Everything we do in the Maternity Transformation Programme contributes to improving safety. And it’s what women want too. As Better Births was developed, women consistently told us was that they want personalised care, continuity of carer, safer care, kinder care, a service that was family friendly. They want to have a say, to make decisions about their maternity care, their birth and their aftercare.

We have set ourselves very high standards for safety in maternity and neonatal care. We have achieved some fantastic results but there is still much more we can do. Please come and join us tomorrow (27 March) in Manchester and see where the next 12 months will take us.

Celia Ingham Clark

Celia Ingham Clark is the Medical Director for Clinical Effectiveness at NHS England.

She trained in Cambridge and London and was appointed as a consultant general surgeon at the Whittington Hospital in 1996.

After early work in medical education she developed an interest in quality improvement and this took her through several medical management roles to become Medical Director of the trust from 2004-2012.

More recently she worked as national clinical director for acute surgery and enhanced recovery, and as London regional lead for revalidation and quality.

For two years from 2014 she was the NHS England Director for reducing premature mortality, and in 2016 became the Medical Director for Clinical Effectiveness.
She was awarded an MBE in 2013 for services to the NHS.

Celia is also the interim National Director of Patient Safety at NHS Improvement.

Leave a Reply

Your email address will not be published.

2 comments

  1. Concerned says:

    Safety should be at the heart of any system, moreover those which impact either directly or indirectly on the people using a service or those offering a service. It’s more than shameful then that NHS England and others in the NHS family don’t provide protection to individuals be they patients of members of its own workforce, whilst it does provide protections to senior managers engaged in wrongdoing, thus making every attempt to limit its liability. The excessively high level of Employment Tribunals which are now published will bear this out, although a researcher will be hard pressed to see how much money is being misappropriated by NHS managers in an attempt to stop cases being heard, the same is true of cases before the Parliamentary Health Service Ombusman

    • Kassander says:

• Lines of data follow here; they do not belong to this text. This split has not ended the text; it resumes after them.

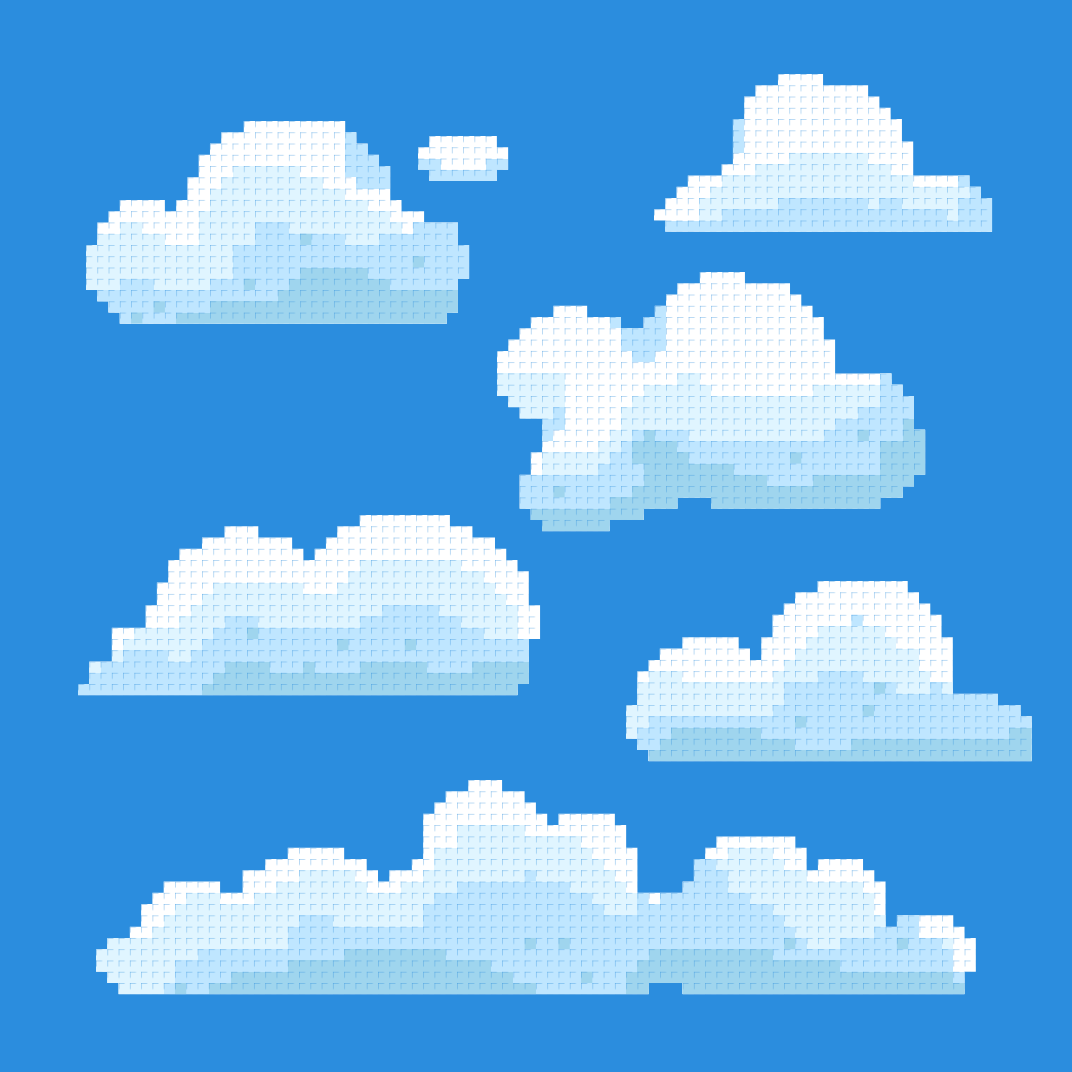
<!DOCTYPE html>
<html lang="en">
<head>
<meta charset="utf-8">
<title>Pixel clouds</title>
<style>
:root {
  --sky: #2b8dde;
  --white: #ffffff;
  --pale: #e0f5ff;
  --light: #bfe6ff;
  --shade: #9fd5ee;
  --grid: #2b8dde;
}
html, body { margin: 0; width: 1072px; height: 1072px; overflow: hidden; background: var(--sky); }
svg { display: block; }
.white { fill: var(--white); }
.pale { fill: var(--pale); }
.light { fill: var(--light); }
.shade { fill: var(--shade); }
.cloud path, .cloud rect { shape-rendering: crispEdges; }
.cloud .grid { fill: url(#pixel-grid); shape-rendering: auto; }
.grid-line { fill: none; stroke: var(--grid); stroke-width: .07; stroke-opacity: .42; }
</style>
</head>
<body>
<svg width="1072" height="1072" viewBox="0 0 1072 1072" role="img" aria-label="Seven pixel clouds on a blue sky">
  <defs>
    <pattern id="pixel-grid" width="1" height="1" patternUnits="userSpaceOnUse">
      <path class="grid-line" d="M.5 0V1M0 .5H1" transform="translate(-.46 -.46)"/>
    </pattern>
    <rect id="spot" width="1" height="1"/>

    <path id="round-shape" d="M3 7H7V8H8V7H9V5H10V3H11V2H12V1H14V0H23V1H24V2H25V3H26V4H27V7H28V8H30V9H33V11H34V14H33V17H32V18H3V17H2V16H1V15H0V11H1V9H2V8H3Z"/>
    <path id="puff-shape" d="M1 0H7V1H8V3H7V4H1V3H0V1H1Z"/>
    <path id="dome-shape" d="M11 0H15V1H19V2H20V3H21V4H22V6H23V9H28V10H29V11H30V14H1V13H0V12H1V11H2V10H3V9H6V8H7V4H8V2H9V1H11Z"/>
    <path id="tilted-shape" d="M5 3H8V4H11V5H13V4H14V3H15V2H16V1H18V0H22V1H26V2H27V3H28V4H29V6H30V9H35V10H36V11H37V14H38V18H37V19H36V20H34V21H19V20H16V21H13V22H10V23H4V22H3V21H2V18H3V16H4V13H2V12H1V11H0V7H1V6H2V5H3V4H5Z"/>
    <path id="twin-shape" d="M13 1H16V2H19V3H20V4H21V3H22V2H23V1H25V0H33V1H35V2H37V3H38V4H39V5H40V8H41V11H40V15H39V16H0V15H1V13H3V10H6V8H7V6H8V4H9V3H11V2H13Z"/>
    <path id="tailed-shape" d="M5 5H10V6H11V7H12V5H13V3H14V2H15V1H17V0H25V1H26V2H27V3H28V5H29V10H33V11H35V12H36V16H2V15H1V14H0V11H1V8H2V7H3V6H5Z"/>
    <path id="bank-shape" d="M6 9H11V10H13V8H15V7H17V6H22V7H24V8H25V9H26V8H28V7H29V3H30V2H31V1H33V0H36V1H38V2H39V3H40V4H41V3H46V4H47V6H48V10H52V9H53V7H54V6H55V5H62V6H63V8H64V7H68V8H69V9H70V13H71V12H76V13H77V14H78V17H77V19H52V18H49V19H2V18H1V17H0V15H1V14H3V13H4V11H5V10H6Z"/>

    <clipPath id="round-clip"><use href="#round-shape"/></clipPath>
    <clipPath id="puff-clip"><use href="#puff-shape"/></clipPath>
    <clipPath id="dome-clip"><use href="#dome-shape"/></clipPath>
    <clipPath id="tilted-clip"><use href="#tilted-shape"/></clipPath>
    <clipPath id="twin-clip"><use href="#twin-shape"/></clipPath>
    <clipPath id="tailed-clip"><use href="#tailed-shape"/></clipPath>
    <clipPath id="bank-clip"><use href="#bank-shape"/></clipPath>
  </defs>

  <rect width="1072" height="1072" fill="var(--sky)"/>

  <g id="round-cloud" class="cloud" transform="translate(86 121) scale(11.27)">
    <use href="#round-shape" class="white"/>
    <g clip-path="url(#round-clip)">
      <path class="pale" d="M0 18V11H1V10H3V9H5V10H7V11H10V8H11V6H12V5H13V4H19V5H21V6H23V7H25V8H27V9H28V10H34V18Z"/>
      <path class="light" d="M23 1H24V2H25V3H26V4H27V6H24V5H23Z"/>
      <path class="light" d="M1 18V15H3V14H6V15H11V14H13V11H15V9H18V10H23V11H26V10H29V9H34V18Z"/>
      <path class="shade" d="M8 18V17H11V16H17V15H18V14H19V13H25V14H27V15H34V18Z"/>
      <g class="shade">
        <use href="#spot" x="19" y="10"/><use href="#spot" x="29" y="12"/><use href="#spot" x="14" y="14"/><use href="#spot" x="6" y="16"/><use href="#spot" x="4" y="17"/>
      </g>
    </g>
    <use href="#round-shape" class="grid"/>
  </g>

  <g id="puff-cloud" class="cloud" transform="translate(418 136) scale(11.27)">
    <use href="#puff-shape" class="white"/>
    <path class="light" clip-path="url(#puff-clip)" d="M0 4V2H2V3H6V2H8V4Z"/>
    <use href="#puff-shape" class="grid"/>
  </g>

  <g id="dome-cloud" class="cloud" transform="translate(654 74) scale(11.27)">
    <use href="#dome-shape" class="white"/>
    <g clip-path="url(#dome-clip)">
      <path class="pale" d="M4 14V11H5V10H6V9H9V8H12V7H19V8H21V9H23V10H30V14Z"/>
      <rect class="light" x="7" y="4" width="1" height="3"/>
      <path class="light" d="M1 14V13H6V12H11V11H19V12H20V11H22V12H26V13H27V11H28V10H27V9H30V14Z"/>
    </g>
    <use href="#dome-shape" class="grid"/>
  </g>

  <g id="tilted-cloud" class="cloud" transform="translate(497 272) scale(11.27)">
    <use href="#tilted-shape" class="white"/>
    <g clip-path="url(#tilted-clip)">
      <path class="pale" d="M0 9H6V12H5V14H2V12H0Z"/>
      <path class="light" d="M5 12H6V14H5V15H4V13H5Z"/>
      <path class="light" d="M10 4H11V5H13V4H14V3H15V7H14V8H12V7H11V5H10Z"/>
      <path class="pale" d="M2 23V18H4V16H9V15H10V14H11V12H12V11H13V10H16V9H18V10H19V11H28V10H34V9H38V23Z"/>
      <path class="light" d="M2 23V18H9V17H10V16H11V15H12V14H17V15H29V14H30V13H32V12H34V9H38V23Z"/>
      <path class="shade" d="M3 23V21H10V20H12V19H13V17H12V15H13V14H14V15H16V16H17V17H21V18H24V19H28V18H34V15H36V13H37V14H38V23Z"/>
      <g class="shade">
        <use href="#spot" x="26" y="16"/><use href="#spot" x="32" y="14"/><use href="#spot" x="5" y="19"/>
      </g>
    </g>
    <use href="#tilted-shape" class="grid"/>
  </g>

  <g id="twin-cloud" class="cloud" transform="translate(78 515) scale(11.27)">
    <use href="#twin-shape" class="white"/>
    <g clip-path="url(#twin-clip)">
      <path class="pale" d="M1 16V13H3V12H4V11H5V10H9V9H10V8H11V7H12V6H20V7H23V6H24V5H25V4H34V5H36V6H37V7H38V8H39V11H40V16Z"/>
      <path class="light" d="M0 16V15H1V14H2V13H4V12H8V13H10V12H11V11H12V10H13V9H16V10H25V9H27V8H32V9H34V10H36V11H40V16Z"/>
      <path class="shade" d="M11 16V15H12V14H13V13H17V14H20V13H21V14H25V13H31V14H35V13H40V16Z"/>
      <g class="shade">
        <use href="#spot" x="15" y="10"/><use href="#spot" x="23" y="11"/><use href="#spot" x="29" y="11"/>
      </g>
    </g>
    <use href="#twin-shape" class="grid"/>
  </g>

  <g id="tailed-cloud" class="cloud" transform="translate(626 581) scale(11.27)">
    <use href="#tailed-shape" class="white"/>
    <g clip-path="url(#tailed-clip)">
      <path class="pale" d="M0 16V11H1V9H2V8H5V9H13V8H14V7H15V6H16V5H17V4H23V5H24V6H26V8H27V9H29V10H36V16Z"/>
      <path class="light" d="M1 16V13H2V12H13V11H14V9H17V8H21V9H24V10H27V9H28V10H36V16Z"/>
      <use href="#spot" class="light" x="20" y="3"/>
      <path class="shade" d="M2 16V15H3V14H4V13H12V14H15V15H20V14H34V13H36V16Z"/>
      <g class="shade">
        <use href="#spot" x="22" y="9"/><use href="#spot" x="15" y="12"/><use href="#spot" x="21" y="11"/>
      </g>
    </g>
    <use href="#tailed-shape" class="grid"/>
  </g>

  <g id="cloud-bank" class="cloud" transform="translate(96 780) scale(11.28)">
    <use href="#bank-shape" class="white"/>
    <g clip-path="url(#bank-clip)">
      <path class="pale" d="M0 19V15H1V14H5V13H6V12H7V11H8V10H11V11H14V10H16V9H18V8H23V9H24V10H27V9H29V8H30V6H32V4H38V5H43V6H44V7H45V8H46V9H47V10H55V7H56V6H60V7H61V8H63V9H68V10H69V12H70V13H71V14H76V19Z"/>
      <path class="light" d="M6 19V18H7V16H9V15H11V15H17V13H18V12H21V13H29V11H30V10H32V9H42V10H44V11H45V12H48V10H52V9H53V7H55V8H56V10H58V11H60V12H61V13H62V14H63V15H66V14H69V13H71V12H73V14H75V15H76V17H77V19Z"/>
      <use href="#spot" class="white" x="49" y="10"/>
      <use href="#spot" class="light" x="38" y="8"/>
      <path class="shade" d="M10 19V18H12V17H17V16H22V15H31V16H35V17H37V18H39V19Z"/>
      <path class="shade" d="M47 19V17H48V16H49V15H60V16H66V17H76V18H77V19Z"/>
      <g class="shade">
        <use href="#spot" x="38" y="14"/><use href="#spot" x="41" y="14"/><use href="#spot" x="43" y="17"/><use href="#spot" x="61" y="14"/><use href="#spot" x="71" y="14"/><use href="#spot" x="7" y="18"/>
      </g>
    </g>
    <use href="#bank-shape" class="grid"/>
  </g>
</svg>
</body>
</html>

      Well said.
      in the airline industry pilots are encouraged to report ‘incidents’ so that lessons may be learned by the whole industry to the benefit of all.
      Too many in OUR=NHS seek to hide their errors – or in some cases are forced by bean counters to be

      “Economical with the truth”. to the Nth degree.